Private Life, 2018.
Written and Directed by Tamara Jenkins.
Starring Paul Giamatti, Kathryn Hahn, Kayli Carter, John Carroll Lynch, Molly Shannon, Siobhan Fallon Hogan, Emily Robinson, Lizzy DeClement, Francesca Root-Dodson, David Cale, Samantha Buck, and Desmin Borges.
An author (Hahn) is undergoing multiple fertility therapies to get pregnant, putting her relationship with her husband (Giamatti) on edge.
I’m not an expert on any of the highly scientific and very real fertility alternatives on display in Tamara Jenkins’ Private Life (an Oscar-nominated filmmaker also responsible for writing one of the better films of 2018, Juliet, Naked) but she is well-versed, as the film is semi-autobiographical to great lengths. Paul Giamatti and Kathryn Hahn brilliantly play the central married 40s couple, both artists but desperate to conceive a child at this point in their lives; the challenges they go through are both mentally and physically exhausting, which is something that these two outstanding performances exemplify.

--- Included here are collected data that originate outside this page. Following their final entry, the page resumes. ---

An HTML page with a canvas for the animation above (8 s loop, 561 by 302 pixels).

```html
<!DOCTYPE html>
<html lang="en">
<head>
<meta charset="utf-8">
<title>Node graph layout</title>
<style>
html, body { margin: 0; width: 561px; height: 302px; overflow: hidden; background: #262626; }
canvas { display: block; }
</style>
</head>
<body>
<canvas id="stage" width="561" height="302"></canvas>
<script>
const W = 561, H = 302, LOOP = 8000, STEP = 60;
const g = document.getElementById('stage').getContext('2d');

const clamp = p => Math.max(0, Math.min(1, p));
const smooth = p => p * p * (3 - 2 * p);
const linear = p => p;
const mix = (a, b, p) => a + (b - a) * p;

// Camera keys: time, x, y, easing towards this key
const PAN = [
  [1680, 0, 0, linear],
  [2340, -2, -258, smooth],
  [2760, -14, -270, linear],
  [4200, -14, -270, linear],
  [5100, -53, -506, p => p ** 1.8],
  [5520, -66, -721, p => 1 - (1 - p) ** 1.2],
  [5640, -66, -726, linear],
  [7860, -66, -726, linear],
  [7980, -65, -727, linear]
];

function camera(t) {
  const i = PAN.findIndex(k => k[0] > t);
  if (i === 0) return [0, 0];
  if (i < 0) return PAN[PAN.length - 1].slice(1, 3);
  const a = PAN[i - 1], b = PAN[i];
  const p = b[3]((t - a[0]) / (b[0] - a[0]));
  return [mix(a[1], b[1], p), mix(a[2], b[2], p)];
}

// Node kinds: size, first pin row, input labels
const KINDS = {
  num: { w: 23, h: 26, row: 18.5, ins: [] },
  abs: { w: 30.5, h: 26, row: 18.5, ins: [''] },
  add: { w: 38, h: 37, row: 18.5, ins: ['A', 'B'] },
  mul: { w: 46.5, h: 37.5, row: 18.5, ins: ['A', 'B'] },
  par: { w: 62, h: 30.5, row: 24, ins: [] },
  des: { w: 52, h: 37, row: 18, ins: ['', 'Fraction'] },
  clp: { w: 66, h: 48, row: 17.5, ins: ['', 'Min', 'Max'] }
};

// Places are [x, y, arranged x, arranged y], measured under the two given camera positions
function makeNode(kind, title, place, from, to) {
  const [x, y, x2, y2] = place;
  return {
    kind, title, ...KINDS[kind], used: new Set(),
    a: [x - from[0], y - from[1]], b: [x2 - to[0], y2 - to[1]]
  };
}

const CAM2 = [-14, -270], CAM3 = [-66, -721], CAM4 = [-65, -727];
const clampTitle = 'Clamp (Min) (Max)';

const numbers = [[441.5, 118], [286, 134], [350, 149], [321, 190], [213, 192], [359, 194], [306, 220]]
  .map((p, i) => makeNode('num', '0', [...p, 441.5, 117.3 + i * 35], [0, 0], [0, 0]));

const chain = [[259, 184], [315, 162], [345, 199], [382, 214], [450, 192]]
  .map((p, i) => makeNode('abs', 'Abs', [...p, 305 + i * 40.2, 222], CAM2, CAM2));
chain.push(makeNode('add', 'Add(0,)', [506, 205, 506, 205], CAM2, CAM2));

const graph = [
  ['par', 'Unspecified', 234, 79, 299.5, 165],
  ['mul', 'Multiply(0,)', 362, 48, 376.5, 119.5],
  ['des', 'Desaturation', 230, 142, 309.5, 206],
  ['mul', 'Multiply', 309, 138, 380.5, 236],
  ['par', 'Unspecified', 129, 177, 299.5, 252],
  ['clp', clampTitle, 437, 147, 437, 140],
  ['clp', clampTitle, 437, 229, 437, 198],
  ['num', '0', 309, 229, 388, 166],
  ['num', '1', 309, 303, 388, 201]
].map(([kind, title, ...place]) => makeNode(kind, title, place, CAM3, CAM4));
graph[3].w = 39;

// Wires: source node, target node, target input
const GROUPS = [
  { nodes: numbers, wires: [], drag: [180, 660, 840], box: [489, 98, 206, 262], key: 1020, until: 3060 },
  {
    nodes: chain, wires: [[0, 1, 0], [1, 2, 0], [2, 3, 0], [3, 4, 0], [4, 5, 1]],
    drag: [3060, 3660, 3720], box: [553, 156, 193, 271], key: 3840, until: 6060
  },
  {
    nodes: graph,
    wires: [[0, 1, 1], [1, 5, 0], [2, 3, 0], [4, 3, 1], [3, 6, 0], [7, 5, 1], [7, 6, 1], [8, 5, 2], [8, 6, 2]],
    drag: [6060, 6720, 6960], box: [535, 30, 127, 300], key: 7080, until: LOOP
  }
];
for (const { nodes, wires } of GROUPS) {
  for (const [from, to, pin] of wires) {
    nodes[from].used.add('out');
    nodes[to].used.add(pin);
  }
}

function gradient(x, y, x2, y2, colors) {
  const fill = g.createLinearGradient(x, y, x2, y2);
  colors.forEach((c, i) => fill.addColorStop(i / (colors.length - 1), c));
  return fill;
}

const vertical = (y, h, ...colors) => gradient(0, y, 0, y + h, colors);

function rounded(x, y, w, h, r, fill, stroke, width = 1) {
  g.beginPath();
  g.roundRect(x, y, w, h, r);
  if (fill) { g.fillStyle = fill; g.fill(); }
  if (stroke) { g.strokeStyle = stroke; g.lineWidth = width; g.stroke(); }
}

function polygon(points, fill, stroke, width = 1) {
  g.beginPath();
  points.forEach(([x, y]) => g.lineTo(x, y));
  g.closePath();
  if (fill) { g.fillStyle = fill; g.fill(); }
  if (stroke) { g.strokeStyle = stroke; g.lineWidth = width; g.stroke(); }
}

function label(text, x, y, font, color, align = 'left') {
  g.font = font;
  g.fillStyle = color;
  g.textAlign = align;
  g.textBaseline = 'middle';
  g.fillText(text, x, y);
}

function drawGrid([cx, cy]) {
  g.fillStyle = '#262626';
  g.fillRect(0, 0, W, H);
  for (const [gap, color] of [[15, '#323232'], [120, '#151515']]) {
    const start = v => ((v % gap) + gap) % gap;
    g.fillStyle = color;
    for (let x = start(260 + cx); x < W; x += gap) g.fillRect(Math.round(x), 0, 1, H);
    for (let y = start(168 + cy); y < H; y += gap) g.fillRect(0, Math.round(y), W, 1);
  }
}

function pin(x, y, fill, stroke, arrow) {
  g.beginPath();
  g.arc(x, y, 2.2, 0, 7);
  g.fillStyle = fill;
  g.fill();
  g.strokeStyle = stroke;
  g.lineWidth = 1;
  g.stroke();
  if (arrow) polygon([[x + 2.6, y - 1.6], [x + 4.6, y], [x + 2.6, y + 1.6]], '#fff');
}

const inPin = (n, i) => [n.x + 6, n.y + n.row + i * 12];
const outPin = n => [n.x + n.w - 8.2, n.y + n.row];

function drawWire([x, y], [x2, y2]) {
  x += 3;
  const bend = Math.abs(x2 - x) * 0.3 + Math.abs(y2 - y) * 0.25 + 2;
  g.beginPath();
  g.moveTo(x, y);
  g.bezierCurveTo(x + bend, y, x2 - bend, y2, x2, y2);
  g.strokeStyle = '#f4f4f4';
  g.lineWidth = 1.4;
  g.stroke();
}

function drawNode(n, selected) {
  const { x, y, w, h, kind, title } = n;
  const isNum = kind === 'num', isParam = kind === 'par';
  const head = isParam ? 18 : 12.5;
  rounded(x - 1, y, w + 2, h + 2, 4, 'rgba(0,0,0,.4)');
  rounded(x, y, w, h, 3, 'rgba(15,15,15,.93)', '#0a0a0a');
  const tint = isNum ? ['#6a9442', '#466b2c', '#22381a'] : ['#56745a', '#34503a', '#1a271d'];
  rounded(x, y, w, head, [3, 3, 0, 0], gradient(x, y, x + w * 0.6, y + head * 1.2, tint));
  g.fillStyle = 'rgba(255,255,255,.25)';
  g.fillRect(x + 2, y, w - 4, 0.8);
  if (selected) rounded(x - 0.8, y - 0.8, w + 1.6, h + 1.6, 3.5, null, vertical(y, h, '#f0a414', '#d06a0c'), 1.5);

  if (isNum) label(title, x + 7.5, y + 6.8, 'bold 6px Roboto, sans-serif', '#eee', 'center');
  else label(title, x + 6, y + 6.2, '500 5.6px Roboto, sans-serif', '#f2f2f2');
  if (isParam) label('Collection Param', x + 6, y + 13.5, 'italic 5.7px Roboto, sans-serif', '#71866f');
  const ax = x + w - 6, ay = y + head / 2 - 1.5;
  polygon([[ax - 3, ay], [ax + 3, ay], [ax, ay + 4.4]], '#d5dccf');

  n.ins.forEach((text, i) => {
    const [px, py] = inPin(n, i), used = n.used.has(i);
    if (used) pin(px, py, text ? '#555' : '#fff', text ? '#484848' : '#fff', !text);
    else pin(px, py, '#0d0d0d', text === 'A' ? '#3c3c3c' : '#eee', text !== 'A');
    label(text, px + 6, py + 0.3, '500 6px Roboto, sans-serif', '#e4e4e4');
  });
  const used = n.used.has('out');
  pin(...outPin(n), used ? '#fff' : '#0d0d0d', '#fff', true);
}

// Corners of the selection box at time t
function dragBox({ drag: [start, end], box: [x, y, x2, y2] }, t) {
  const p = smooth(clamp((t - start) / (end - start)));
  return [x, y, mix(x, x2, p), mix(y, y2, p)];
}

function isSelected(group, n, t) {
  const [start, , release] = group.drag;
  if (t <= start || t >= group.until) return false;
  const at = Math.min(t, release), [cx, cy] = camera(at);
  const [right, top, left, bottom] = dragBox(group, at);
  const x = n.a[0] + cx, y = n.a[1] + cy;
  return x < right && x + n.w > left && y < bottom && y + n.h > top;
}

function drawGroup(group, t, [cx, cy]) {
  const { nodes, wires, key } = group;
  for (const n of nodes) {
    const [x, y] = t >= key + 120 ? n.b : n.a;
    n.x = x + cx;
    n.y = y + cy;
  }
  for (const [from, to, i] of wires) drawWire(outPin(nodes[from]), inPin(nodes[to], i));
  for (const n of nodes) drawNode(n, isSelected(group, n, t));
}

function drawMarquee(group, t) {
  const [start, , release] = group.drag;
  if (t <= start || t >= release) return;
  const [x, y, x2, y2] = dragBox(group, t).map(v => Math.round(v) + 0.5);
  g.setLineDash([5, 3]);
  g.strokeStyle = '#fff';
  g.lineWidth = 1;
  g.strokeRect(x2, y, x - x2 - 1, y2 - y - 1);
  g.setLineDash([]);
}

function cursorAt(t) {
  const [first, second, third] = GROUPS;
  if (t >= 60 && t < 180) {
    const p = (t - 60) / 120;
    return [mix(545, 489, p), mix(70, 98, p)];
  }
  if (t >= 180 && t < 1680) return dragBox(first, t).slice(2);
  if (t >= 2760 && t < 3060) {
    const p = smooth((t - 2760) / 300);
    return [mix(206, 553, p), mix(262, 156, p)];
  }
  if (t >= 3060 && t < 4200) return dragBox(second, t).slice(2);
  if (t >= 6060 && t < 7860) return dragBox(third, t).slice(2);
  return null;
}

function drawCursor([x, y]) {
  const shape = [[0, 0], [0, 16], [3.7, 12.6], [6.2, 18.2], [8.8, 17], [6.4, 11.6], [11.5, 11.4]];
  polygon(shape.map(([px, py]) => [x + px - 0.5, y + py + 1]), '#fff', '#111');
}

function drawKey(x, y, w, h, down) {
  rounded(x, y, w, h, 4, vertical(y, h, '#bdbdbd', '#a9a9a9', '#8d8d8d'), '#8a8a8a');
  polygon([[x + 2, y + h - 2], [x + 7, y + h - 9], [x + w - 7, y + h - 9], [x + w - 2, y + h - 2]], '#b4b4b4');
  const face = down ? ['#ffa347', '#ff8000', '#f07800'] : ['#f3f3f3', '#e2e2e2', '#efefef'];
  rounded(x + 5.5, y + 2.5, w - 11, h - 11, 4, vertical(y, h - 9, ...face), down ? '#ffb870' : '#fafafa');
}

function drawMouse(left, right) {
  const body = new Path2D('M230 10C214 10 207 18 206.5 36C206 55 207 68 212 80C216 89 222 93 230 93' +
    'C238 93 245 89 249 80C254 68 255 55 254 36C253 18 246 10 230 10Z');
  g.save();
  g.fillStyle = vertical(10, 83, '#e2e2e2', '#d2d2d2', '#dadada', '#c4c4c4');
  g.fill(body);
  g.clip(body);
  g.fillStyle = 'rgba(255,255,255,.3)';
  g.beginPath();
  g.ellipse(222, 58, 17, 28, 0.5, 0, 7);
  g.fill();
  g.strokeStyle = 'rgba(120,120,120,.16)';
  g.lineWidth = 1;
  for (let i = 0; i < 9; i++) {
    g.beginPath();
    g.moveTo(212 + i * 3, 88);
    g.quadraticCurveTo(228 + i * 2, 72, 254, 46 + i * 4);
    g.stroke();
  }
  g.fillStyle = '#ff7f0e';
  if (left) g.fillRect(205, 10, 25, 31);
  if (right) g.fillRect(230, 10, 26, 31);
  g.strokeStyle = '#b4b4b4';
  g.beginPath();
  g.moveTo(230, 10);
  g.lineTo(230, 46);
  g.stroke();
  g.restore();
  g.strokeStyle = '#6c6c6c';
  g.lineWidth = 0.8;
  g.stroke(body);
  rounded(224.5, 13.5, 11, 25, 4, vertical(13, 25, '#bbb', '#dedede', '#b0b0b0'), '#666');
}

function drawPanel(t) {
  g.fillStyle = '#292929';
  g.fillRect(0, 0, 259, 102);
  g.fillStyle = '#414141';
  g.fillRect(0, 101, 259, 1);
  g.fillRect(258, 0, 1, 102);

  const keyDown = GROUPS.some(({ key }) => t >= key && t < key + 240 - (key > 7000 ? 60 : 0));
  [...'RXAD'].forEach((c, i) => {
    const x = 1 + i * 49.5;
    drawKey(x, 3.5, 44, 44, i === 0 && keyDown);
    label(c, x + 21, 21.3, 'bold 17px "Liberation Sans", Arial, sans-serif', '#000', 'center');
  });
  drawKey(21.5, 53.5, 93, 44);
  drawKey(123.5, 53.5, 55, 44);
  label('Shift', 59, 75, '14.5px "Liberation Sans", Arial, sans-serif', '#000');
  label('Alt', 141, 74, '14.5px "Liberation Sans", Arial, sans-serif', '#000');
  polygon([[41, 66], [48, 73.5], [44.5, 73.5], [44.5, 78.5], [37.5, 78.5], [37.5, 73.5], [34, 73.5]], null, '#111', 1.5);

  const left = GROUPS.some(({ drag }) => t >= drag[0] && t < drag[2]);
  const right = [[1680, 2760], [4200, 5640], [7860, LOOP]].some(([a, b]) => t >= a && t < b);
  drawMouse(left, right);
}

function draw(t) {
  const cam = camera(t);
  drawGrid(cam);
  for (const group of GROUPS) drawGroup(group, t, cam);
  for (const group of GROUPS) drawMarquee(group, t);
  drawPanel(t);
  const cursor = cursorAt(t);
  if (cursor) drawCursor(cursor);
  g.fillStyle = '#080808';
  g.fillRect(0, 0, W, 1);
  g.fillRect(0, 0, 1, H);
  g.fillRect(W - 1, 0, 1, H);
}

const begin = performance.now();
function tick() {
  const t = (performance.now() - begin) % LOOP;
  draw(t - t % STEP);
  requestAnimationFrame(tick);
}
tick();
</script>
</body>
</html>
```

They don’t even need to say a word to let us know that years and years of these treatments have strained their love, but when they do it hurts just a little bit more watching them try and try yet still come up short.
In lesser screenwriting (Tamara Jenkins also wrote the script but her husband is an uncredited yet extremely valuable asset on-hand), many of the situations these characters are placed in would ring hollow, as if a filmmaker wants to punish their creations solely for the sake of tried-and-true emotional manipulation. Private Life does have scenes that somewhat fit this bill, but the difference is the authenticity in the presentation, whether it be an emotional scam artist conning a surrogate pregnancy for attention or doctors berating women on the inner workings of their bodies seemingly thinking without speaking (sadly, an all too common practice within the industry) or the fractured marriage itself that appears to be hanging together on one thread; having a baby.

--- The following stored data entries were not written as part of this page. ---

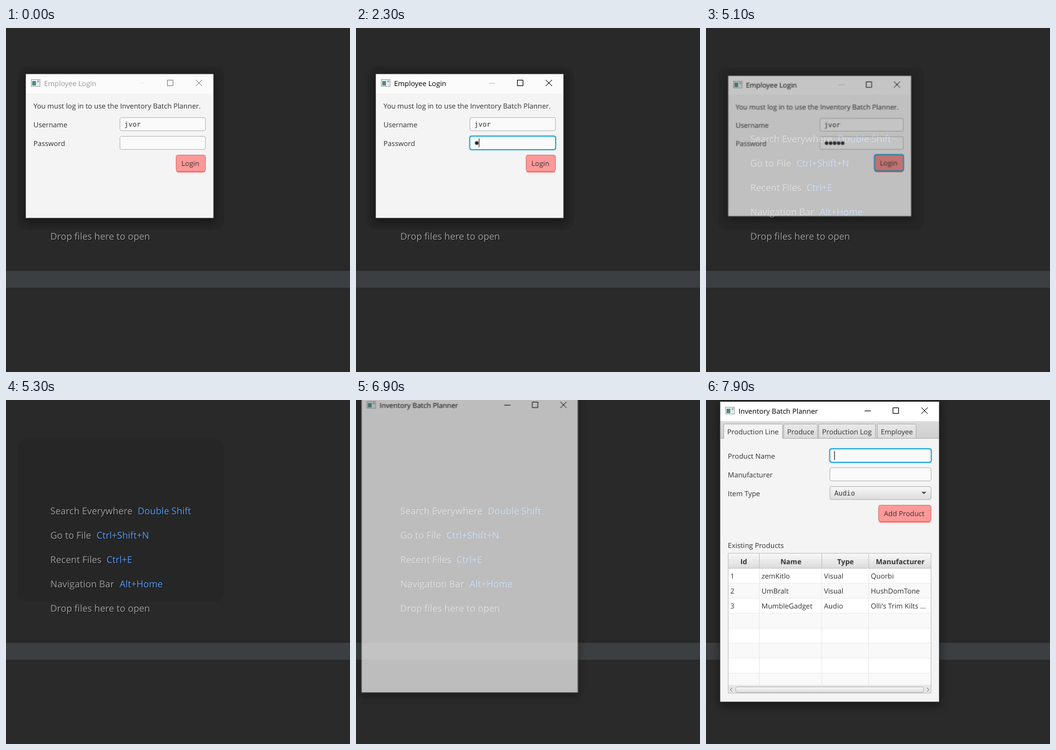
Write an HTML page that moves like this. It is 551 px wide and 551 px high and loops after 8000 ms.

```html
<!DOCTYPE html>
<html lang="en">
<head>
<meta charset="utf-8">
<title>Employee login</title>
<style>
html, body { margin: 0; width: 100%; height: 100%; overflow: hidden; background: #282828; }
svg { display: block; width: 100vw; height: 100vh; }
text { font: 11.25px "Open Sans", "Noto Sans", sans-serif; fill: #333; text-rendering: geometricPrecision; white-space: pre; }
.caption { font-size: 11.35px; fill: #000; }
.mono { font: 11px "DejaVu Sans Mono", monospace; }
.prompt { fill: #b4b4b4; }
.bold { font-weight: 700; text-anchor: middle; }
.hint { font-size: 14.9px; fill: #a0a0a0; text-shadow: 1px 1px 0 #111; }
.key { fill: #589df6; }
.shadow { filter: blur(7px); }
.idle .caption { fill: #999; }

/* Every state change is a hard cut within one shared 8 s loop. */
.anim { animation: 8s step-end infinite; }
.idle { animation-name: idle; }
.active { animation-name: active; }
.prompt { animation-name: prompt; }
.dots { animation-name: dots; }
.focus { animation-name: focus; }
.typing { animation-name: typing; }
.caret { animation-name: blink; }
.hover { animation-name: hover; }
.press { animation-name: press; }
.login { animation-name: close; transform-origin: 182px 189px; }
.ghost { animation-name: ghost; }
.main { animation-name: open; transform-origin: 198px 243px; }
.content { animation-name: content; }
.main-caret { animation-name: main-blink; }

@keyframes idle { 0% { opacity: 1 } 16.25%, 100% { opacity: 0 } }
@keyframes active { 0% { opacity: 0 } 16.25%, 100% { opacity: 1 } }
@keyframes prompt { 0% { opacity: 1 } 17.5%, 100% { opacity: 0 } }
@keyframes dots { 0% { opacity: 0 } 17.5%, 100% { opacity: 1 } }
@keyframes focus { 0% { opacity: 0 } 17.5% { opacity: 1 } 61.25%, 100% { opacity: 0 } }
@keyframes typing {
  0% { transform: none }
  28.75% { transform: translateX(6.6px) }
  32.5% { transform: translateX(13.2px) }
  40% { transform: translateX(19.8px) }
  43.75% { transform: translateX(26.4px) }
  47.5%, 100% { transform: translateX(33px) }
}
@keyframes blink {
  0% { opacity: 0 } 17.5% { opacity: 1 } 23.75% { opacity: 0 } 28.75% { opacity: 1 }
  37.5% { opacity: 0 } 40% { opacity: 1 } 52.5% { opacity: 0 } 57.5% { opacity: 1 }
  61.25%, 100% { opacity: 0 }
}
@keyframes hover { 0% { opacity: 0 } 58.75%, 100% { opacity: 1 } }
@keyframes press { 0% { opacity: 0 } 61.25%, 100% { opacity: 1 } }
@keyframes close {
  0% { opacity: 1; transform: none }
  63.75% { opacity: .75; transform: scale(.975) }
  65% { opacity: .2; transform: scale(.93) }
  66.25%, 100% { opacity: 0; transform: scale(.9) }
}
@keyframes ghost { 0% { opacity: .05 } 85%, 100% { opacity: 0 } }
@keyframes open {
  0% { opacity: 0; transform: none }
  85% { opacity: .165; transform: translate(-17px, -13px) scale(.96) }
  86.25% { opacity: .72; transform: translate(-16px, -12px) scale(.988) }
  87.5% { opacity: 1; transform: translate(-16px, -12px) }
  98.75%, 100% { opacity: 1; transform: none }
}
@keyframes content { 0% { opacity: 0 } 88.75%, 100% { opacity: 1 } }
@keyframes main-blink { 0% { opacity: 1 } 91.25% { opacity: 0 } 96.25%, 100% { opacity: 1 } }
</style>
</head>
<body>
<svg id="stage" viewBox="0 0 551 551">
  <defs>
    <linearGradient id="raised" x2="0" y2="1"><stop stop-color="#f8f8f8"/><stop offset="1" stop-color="#dcdcdc"/></linearGradient>
    <linearGradient id="tab" x2="0" y2="1"><stop stop-color="#e9e9e9"/><stop offset="1" stop-color="#d8d8d8"/></linearGradient>
    <linearGradient id="strip" x2="0" y2="1"><stop stop-color="#dadada"/><stop offset="1" stop-color="#cfcfcf"/></linearGradient>
  </defs>
</svg>
<script>
const APP = "Inventory Batch Planner";

const text = (x, y, label, cls = "") => `<text x="${x}" y="${y}" class="${cls}">${label}</text>`;
const rect = (x, y, w, h, fill, extra = "") =>
  `<rect x="${x}" y="${y}" width="${w}" height="${h}" fill="${fill}" ${extra}/>`;
const box = (x, y, w, h, fill, stroke, r = 2.5) =>
  rect(x + .5, y + .5, w - 1, h - 1, fill, `stroke="${stroke}" rx="${r}"`);
const path = (d, stroke) => `<path d="${d}" fill="none" stroke="${stroke}"/>`;
const group = (cls, ...parts) => `<g class="${cls}">${parts.join("")}</g>`;
const anim = (cls, ...parts) => group("anim " + cls, ...parts);

function titleBar(x, y, w, title, ink, minInk) {
  const right = x + w;
  return rect(x + 8.5, y + 8.5, 14, 11, "#ececec", 'stroke="#a9a9a9"') +
    rect(x + 10, y + 11, 6, 7, "#4b8d84") +
    rect(x + 18, y + 10, 3, 3, "#8fb3c4") +
    text(x + 29, y + 19, title, "caption") +
    path(`M${right - 119} ${y + 14.5}h10`, minInk) +
    path(`M${right - 73.5} ${y + 9.5}h9v9h-9z`, ink) +
    path(`M${right - 28} ${y + 9}l10 10m0 -10l-10 10`, ink);
}

const frame = (x, y, w, h, fill) =>
  rect(x - 3, y, w + 6, h + 7, "#000", 'class="shadow" opacity=".4"') +
  rect(x - .5, y - .5, w + 1, h + 1, fill, 'stroke="#000" stroke-opacity=".35"');

const field = (x, y, w) => box(x, y, w, 22, "#fafafa", "#bcbcbc");
const focusRing = (x, y, w, h) =>
  rect(x - .5, y - .5, w + 1, h + 1, "none", 'rx="3.5" stroke="#039ed3" stroke-opacity=".18" stroke-width="2"') +
  rect(x + .3, y + .3, w - .6, h - .6, "none", 'rx="3" stroke="#039ed3" stroke-width="1.4"');
const button = (x, y, w, fill) =>
  rect(x + 1, y + 1, w - 2, 27.5, "#ff7373", 'rx="3"') + box(x, y, w, 27, fill, "#cf7878", 3);

function backdrop() {
  const hints = [
    ["Search Everywhere", "Double Shift", 211],
    ["Go to File", "Ctrl+Shift+N", 145],
    ["Recent Files", "Ctrl+E", 161],
    ["Navigation Bar", "Alt+Home", 182],
    ["Drop files here to open"],
  ];
  return rect(0, 0, 551, 551, "#292929") +
    rect(0, 389, 551, 27, "#3c3f41") +
    rect(0, 416, 551, 135, "#2a2a2a") +
    anim("ghost", rect(19, 63, 330, 260, "#000", 'rx="12"')) +
    hints.map(([label, key, x], i) => {
      const y = 183 + 39 * i;
      return text(71, y, label, "hint") + (key ? text(x, y, key, "hint key") : "");
    }).join("");
}

function loginWindow() {
  const dots = [0, 1, 2, 3, 4]
    .map(i => `<circle cx="${193.4 + 6.6 * i}" cy="184.2" r="2.9" fill="#2d2d2d"/>`);
  return anim("login",
    frame(32, 74, 300, 230, "#f4f4f4"),
    rect(32, 74, 300, 31, "#fbfbfb"),
    anim("idle", titleBar(32, 74, 300, "Employee Login", "#858585", "#f0f0f0")),
    anim("active", titleBar(32, 74, 300, "Employee Login", "#000", "#ccc")),
    text(44, 129, `You must log in to use the ${APP}.`),
    text(44, 159, "Username"),
    text(44, 189, "Password"),
    field(182, 143, 138),
    text(189.5, 158, "jvor", "mono"),
    field(182, 173, 138),
    text(189.5, 188, "abCd!", "mono anim prompt"),
    anim("dots", ...dots),
    anim("typing",
      rect(190, 177, 36, 14, "#fafafa"),
      rect(190, 177, 1, 14, "#222", 'class="anim caret"')),
    anim("focus", focusRing(182, 173, 138, 22)),
    button(272, 203, 48, "#ff9999"),
    anim("hover", button(272, 203, 48, "#ffa8a8")),
    anim("press", button(272, 203, 48, "#f58b8b"), focusRing(272, 203, 48, 27)),
    text(281, 221, "Login"));
}

function tabs() {
  const list = [["Production Line", 28, 95], ["Produce", 124, 55], ["Production Log", 180, 92], ["Employee", 274, 63]];
  return rect(23, 34, 350, 28, "url(#strip)") +
    list.map(([label, x, w], i) => box(x, 38, w, 26, i ? "url(#tab)" : "#f4f4f4", "#b3b3b3", 2)).join("") +
    rect(23, 62, 350, 421, "#f4f4f4") +
    path("M23 61.5H28M123 61.5H373", "#b3b3b3") +
    list.map(([label, x]) => text(x + 6, 55, label)).join("");
}

function table() {
  const rows = [
    ["1", "zemKitlo", "Visual", "Quorbi"],
    ["2", "UmBralt", "Visual", "HushDomTone"],
    ["3", "MumbleGadget", "Audio", "Olli's Trim Kilts ..."],
  ];
  const columns = [39, 89, 189, 264];
  const heads = [["Id", 60.5], ["Name", 136], ["Type", 223.5], ["Manufacturer", 311]];
  const stripes = [...Array(8).keys()].map(i => {
    const y = 270 + 24 * i, h = Math.min(24, 457 - y);
    return rect(36, y, 324, h, i % 2 ? "#f9f9f9" : "#fff") + path(`M36 ${y + h - .5}h324`, "#ededed");
  });
  return rect(35, 245, 326, 225, "#fff") +
    rect(36, 246, 324, 23, "url(#raised)") +
    stripes.join("") +
    path("M85.5 270V457M185.5 270V457M260.5 270V457", "#e9e9e9") +
    path("M36 269.5H360M85.5 246V269M185.5 246V269M260.5 246V269", "#c4c4c4") +
    heads.map(([label, x]) => text(x, 263, label, "bold")).join("") +
    rows.map((row, r) => row.map((cell, c) => text(columns[c], 286 + 24 * r, cell)).join("")).join("") +
    rect(36, 457, 324, 13, "#e6e6e6") +
    box(47, 459, 302, 10, "url(#raised)", "#b8b8b8", 3) +
    path("M42 461l-3 3l3 3M354 461l3 3l-3 3", "#777") +
    path("M35.5 245.5h325v224h-325z", "#c4c4c4");
}

function mainWindow() {
  const form = text(35, 94, "Product Name") + text(35, 124, "Manufacturer") + text(35, 154, "Item Type") +
    field(198, 78, 163) + focusRing(198, 78, 163, 22) +
    rect(205, 82, 1.6, 14, "#666", 'class="anim main-caret"') +
    field(198, 108, 163) +
    box(198, 138, 163, 22, "url(#raised)", "#b8b8b8") +
    text(205.5, 153, "Audio", "mono") +
    '<path d="M345 147h8l-4 4z" fill="#555"/>' +
    button(276, 168, 85, "#ff9999") + text(285, 186, "Add Product") +
    text(35, 237, "Existing Products");
  return anim("main",
    frame(23, 3, 350, 480, "#f9f9f9"),
    anim("content", rect(23, 3, 350, 31, "#fff"), tabs(), form, table()),
    titleBar(23, 3, 350, APP, "#000", "#000"));
}

document.getElementById("stage").insertAdjacentHTML("beforeend", backdrop() + loginWindow() + mainWindow());
</script>
</body>
</html>
```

There’s a saying that having a child is the solution to all relationship woes, so the interesting thing about Private Life is that, from what we are told, this was once a happy couple and a successful one at that with Richard (Paul Giamatti) and Rachel (Kathryn Hahn) achieving notoriety as respected artists (theater director and writer, respectively). Problems didn’t arise until tackling this dream, and part of the film deals with them attempting to own up to responsibility for waiting and pursuing other passionate projects. For those wondering, adoption also seems to be out of the question as they are deemed unqualified due to the graphic sexual paintings proudly displayed over the walls of their home, and they also probably just would prefer other options due to the uncomfortable nature of the entire endeavor. As Richard says at one point though, nothing about the couple’s road to pregnancy has been natural and things likely won’t ever start.
This is when Richard’s niece Sadie (a revelatory turn from Kayli Carter) enters the picture as a college dropout uncertain of her direction in life despite carrying strong intelligence, an artistic mind, and all-around ambition. Not blood-related in any way, the pair politely and reasonably asks Sadie to lend her eggs for a procedure that will allow Rachel to carry the baby herself, also with Richard’s sperm. It’s also here were Private Life morphs into a full-on portrait of familial commitment, love, sacrifices (Sadie’s disapproving mother played by Molly Shannon has drilled into her daughter limitations of what a woman can achieve, possibly as a byproduct of her own perceived shortcomings in life), all of it rendered beautifully real.
This shift in the plot does come relatively halfway through the film, so I don’t want to say too much, but as Sadie begins to take on intimate and personal responsibilities, it also becomes clear that she is the one saving this marriage, and not just because she is paving the way for the gift of life. Richard and Rachel are so drained and empty from these tedious and never-ending frustrations that they can’t even find the time to celebrate their anniversary or have sex. However, Sadie sets up a nice romantic dinner for the two all prepared for when they return home from their duties (which I can only assume is repeated doctor visits). With that said, everything she’s willing to give up for the sake of people she loves absolutely tugs at the heart-strings.
Now, Private Life isn’t all weepy dialogue, as it’s actually very clever at finding humor in the relentless uncontrollable failures of fertility staging. And while the lovebirds here bicker, it too carries authenticity. Private Life also refuses to go where you might expect even when the narrative teases certain things, although it probably does take longer than necessary to set up the meat of the narrative. Rest assured, this will be a difficult but painfully accurate watch for anyone that can deeply relate. However, the ending doesn’t matter, as the journey with these characters is all too engrossing thanks to their indomitable spirits. There might be some cracks in the relationship, and by extension, the family at large once even more parties decide to assist in invasive ways, but love shines within these conflicts.
Paul Giamatti makes this look easy (he’s no stranger to playing characters that find humor amid tragedy) but Kathryn Hahn is even better; there are traces of her more recent outspoken characters but she is largely restrained here, expressing every emotion imaginable. Anytime we hear positive news regarding a new procedure, her joy is palpable, and we are just as ready to cry right there with her whenever an unfortunate turn of events rains on the parade. Make Private Life public viewing with the whole family.
Flickering Myth Rating – Film: ★ ★ ★ ★ / Movie: ★ ★ ★ ★
Robert Kojder is a member of the Chicago Film Critics Association and the Flickering Myth Reviews Editor. Check here for new reviews, friend me on Facebook, follow my Twitter or Letterboxd, check out my personal non-Flickering Myth affiliated Patreon, or email me at MetalGearSolid719@gmail.com